§ **Problem statement**
Each line below containing the word "tile" needs to be shown.

§ **Listed records**
+++
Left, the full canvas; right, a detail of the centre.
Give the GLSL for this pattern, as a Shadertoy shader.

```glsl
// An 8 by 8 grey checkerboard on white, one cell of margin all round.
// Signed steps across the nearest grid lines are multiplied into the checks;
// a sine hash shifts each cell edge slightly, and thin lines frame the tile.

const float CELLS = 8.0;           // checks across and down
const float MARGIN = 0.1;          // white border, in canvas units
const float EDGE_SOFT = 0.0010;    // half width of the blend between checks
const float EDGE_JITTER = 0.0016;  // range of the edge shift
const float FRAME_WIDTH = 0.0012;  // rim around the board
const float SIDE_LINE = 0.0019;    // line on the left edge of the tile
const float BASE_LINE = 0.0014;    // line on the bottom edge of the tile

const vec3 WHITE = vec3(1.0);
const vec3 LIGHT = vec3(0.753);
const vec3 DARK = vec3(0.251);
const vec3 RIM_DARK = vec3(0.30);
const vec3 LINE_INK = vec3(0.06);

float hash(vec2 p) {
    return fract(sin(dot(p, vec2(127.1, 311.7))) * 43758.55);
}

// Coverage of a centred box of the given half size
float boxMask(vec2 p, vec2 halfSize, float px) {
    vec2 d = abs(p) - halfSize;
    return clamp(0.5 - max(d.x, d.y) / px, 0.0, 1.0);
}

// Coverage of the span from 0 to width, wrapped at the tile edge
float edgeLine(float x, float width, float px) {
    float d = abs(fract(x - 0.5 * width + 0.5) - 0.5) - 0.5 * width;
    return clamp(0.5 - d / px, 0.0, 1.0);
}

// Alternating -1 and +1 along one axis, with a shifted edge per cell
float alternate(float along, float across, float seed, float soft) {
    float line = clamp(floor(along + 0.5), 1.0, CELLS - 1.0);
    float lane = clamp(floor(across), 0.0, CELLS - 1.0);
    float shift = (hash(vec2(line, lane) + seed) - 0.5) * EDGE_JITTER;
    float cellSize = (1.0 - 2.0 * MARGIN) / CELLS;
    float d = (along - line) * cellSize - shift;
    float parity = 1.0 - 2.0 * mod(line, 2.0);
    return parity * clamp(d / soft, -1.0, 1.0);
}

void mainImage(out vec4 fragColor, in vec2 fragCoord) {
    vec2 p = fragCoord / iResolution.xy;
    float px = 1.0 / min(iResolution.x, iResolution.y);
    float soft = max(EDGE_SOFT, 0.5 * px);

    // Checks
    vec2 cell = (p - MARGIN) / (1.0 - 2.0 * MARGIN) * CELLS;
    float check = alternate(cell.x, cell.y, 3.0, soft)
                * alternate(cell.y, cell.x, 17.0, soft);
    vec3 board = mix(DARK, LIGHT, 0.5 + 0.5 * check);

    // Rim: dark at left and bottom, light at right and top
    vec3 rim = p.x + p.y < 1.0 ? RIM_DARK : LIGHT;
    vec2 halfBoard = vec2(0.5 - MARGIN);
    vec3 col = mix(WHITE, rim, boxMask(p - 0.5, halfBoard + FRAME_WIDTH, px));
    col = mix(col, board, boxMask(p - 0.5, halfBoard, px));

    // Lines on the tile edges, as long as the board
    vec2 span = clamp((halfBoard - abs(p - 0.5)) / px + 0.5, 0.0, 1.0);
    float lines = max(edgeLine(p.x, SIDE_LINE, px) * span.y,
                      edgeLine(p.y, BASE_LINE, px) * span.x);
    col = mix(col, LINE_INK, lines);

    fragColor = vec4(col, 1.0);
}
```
+++
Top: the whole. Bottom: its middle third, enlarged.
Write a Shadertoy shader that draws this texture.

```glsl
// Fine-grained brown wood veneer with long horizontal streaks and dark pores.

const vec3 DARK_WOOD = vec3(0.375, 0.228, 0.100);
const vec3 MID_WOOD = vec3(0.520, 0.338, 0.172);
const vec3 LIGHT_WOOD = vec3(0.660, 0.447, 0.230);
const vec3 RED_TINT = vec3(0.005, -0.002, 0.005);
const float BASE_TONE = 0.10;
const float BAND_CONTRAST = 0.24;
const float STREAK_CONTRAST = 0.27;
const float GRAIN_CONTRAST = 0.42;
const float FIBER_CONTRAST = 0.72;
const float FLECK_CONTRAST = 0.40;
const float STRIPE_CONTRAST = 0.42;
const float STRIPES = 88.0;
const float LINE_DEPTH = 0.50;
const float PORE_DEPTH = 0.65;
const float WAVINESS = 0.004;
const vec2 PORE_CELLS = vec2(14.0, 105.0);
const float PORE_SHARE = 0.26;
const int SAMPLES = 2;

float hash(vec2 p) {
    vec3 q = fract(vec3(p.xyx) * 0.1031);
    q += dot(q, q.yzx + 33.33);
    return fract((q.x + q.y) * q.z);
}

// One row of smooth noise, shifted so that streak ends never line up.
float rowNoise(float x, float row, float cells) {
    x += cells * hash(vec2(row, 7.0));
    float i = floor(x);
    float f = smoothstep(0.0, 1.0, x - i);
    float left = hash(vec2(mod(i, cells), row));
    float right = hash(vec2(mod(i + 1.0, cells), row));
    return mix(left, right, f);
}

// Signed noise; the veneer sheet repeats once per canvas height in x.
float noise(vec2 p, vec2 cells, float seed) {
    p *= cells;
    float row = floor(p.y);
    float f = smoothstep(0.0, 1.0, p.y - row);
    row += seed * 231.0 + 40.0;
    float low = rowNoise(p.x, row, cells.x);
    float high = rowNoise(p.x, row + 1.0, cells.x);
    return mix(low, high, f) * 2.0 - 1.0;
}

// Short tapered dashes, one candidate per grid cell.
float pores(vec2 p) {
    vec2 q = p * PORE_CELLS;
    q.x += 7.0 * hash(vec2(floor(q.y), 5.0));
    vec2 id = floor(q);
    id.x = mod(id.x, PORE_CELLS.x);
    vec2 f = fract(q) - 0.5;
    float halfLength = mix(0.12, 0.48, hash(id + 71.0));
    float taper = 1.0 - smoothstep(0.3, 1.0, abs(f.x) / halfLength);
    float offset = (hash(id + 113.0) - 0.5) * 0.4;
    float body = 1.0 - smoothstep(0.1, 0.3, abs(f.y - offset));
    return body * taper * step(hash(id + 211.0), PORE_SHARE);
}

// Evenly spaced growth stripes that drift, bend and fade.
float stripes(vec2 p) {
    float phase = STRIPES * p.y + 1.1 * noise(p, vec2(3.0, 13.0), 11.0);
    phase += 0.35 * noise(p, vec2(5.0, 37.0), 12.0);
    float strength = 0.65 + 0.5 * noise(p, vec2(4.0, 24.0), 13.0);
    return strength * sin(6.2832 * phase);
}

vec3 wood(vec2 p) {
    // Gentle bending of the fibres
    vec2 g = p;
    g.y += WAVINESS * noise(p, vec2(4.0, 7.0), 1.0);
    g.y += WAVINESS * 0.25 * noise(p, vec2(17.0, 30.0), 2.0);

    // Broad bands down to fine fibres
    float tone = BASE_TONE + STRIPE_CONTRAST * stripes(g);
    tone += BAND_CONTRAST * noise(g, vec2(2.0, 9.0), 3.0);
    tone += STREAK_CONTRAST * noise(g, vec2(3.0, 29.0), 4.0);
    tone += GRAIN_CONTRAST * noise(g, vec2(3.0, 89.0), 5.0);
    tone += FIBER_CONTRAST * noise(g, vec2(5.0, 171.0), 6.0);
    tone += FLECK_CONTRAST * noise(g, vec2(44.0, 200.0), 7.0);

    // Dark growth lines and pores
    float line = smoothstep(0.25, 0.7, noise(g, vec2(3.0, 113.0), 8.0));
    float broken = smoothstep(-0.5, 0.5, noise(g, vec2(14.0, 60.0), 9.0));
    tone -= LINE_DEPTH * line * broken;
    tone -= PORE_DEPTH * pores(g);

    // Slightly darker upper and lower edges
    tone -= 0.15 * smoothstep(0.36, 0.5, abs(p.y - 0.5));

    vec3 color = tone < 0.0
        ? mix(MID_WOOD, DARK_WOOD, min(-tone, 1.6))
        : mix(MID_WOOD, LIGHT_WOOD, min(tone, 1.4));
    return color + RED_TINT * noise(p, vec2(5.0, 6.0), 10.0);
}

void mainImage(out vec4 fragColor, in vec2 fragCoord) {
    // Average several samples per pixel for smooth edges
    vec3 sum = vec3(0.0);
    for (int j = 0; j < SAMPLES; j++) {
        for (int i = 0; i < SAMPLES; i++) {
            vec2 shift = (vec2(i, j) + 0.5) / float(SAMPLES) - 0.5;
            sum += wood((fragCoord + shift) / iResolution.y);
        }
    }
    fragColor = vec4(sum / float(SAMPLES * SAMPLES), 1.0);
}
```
+++
§ **Exercise output**
// a sine hash shifts each cell edge slightly, and thin lines frame the tile.
const float SIDE_LINE = 0.0019;    // line on the left edge of the tile
const float BASE_LINE = 0.0014;    // line on the bottom edge of the tile
// Coverage of the span from 0 to width, wrapped at the tile edge
    // Lines on the tile edges, as long as the board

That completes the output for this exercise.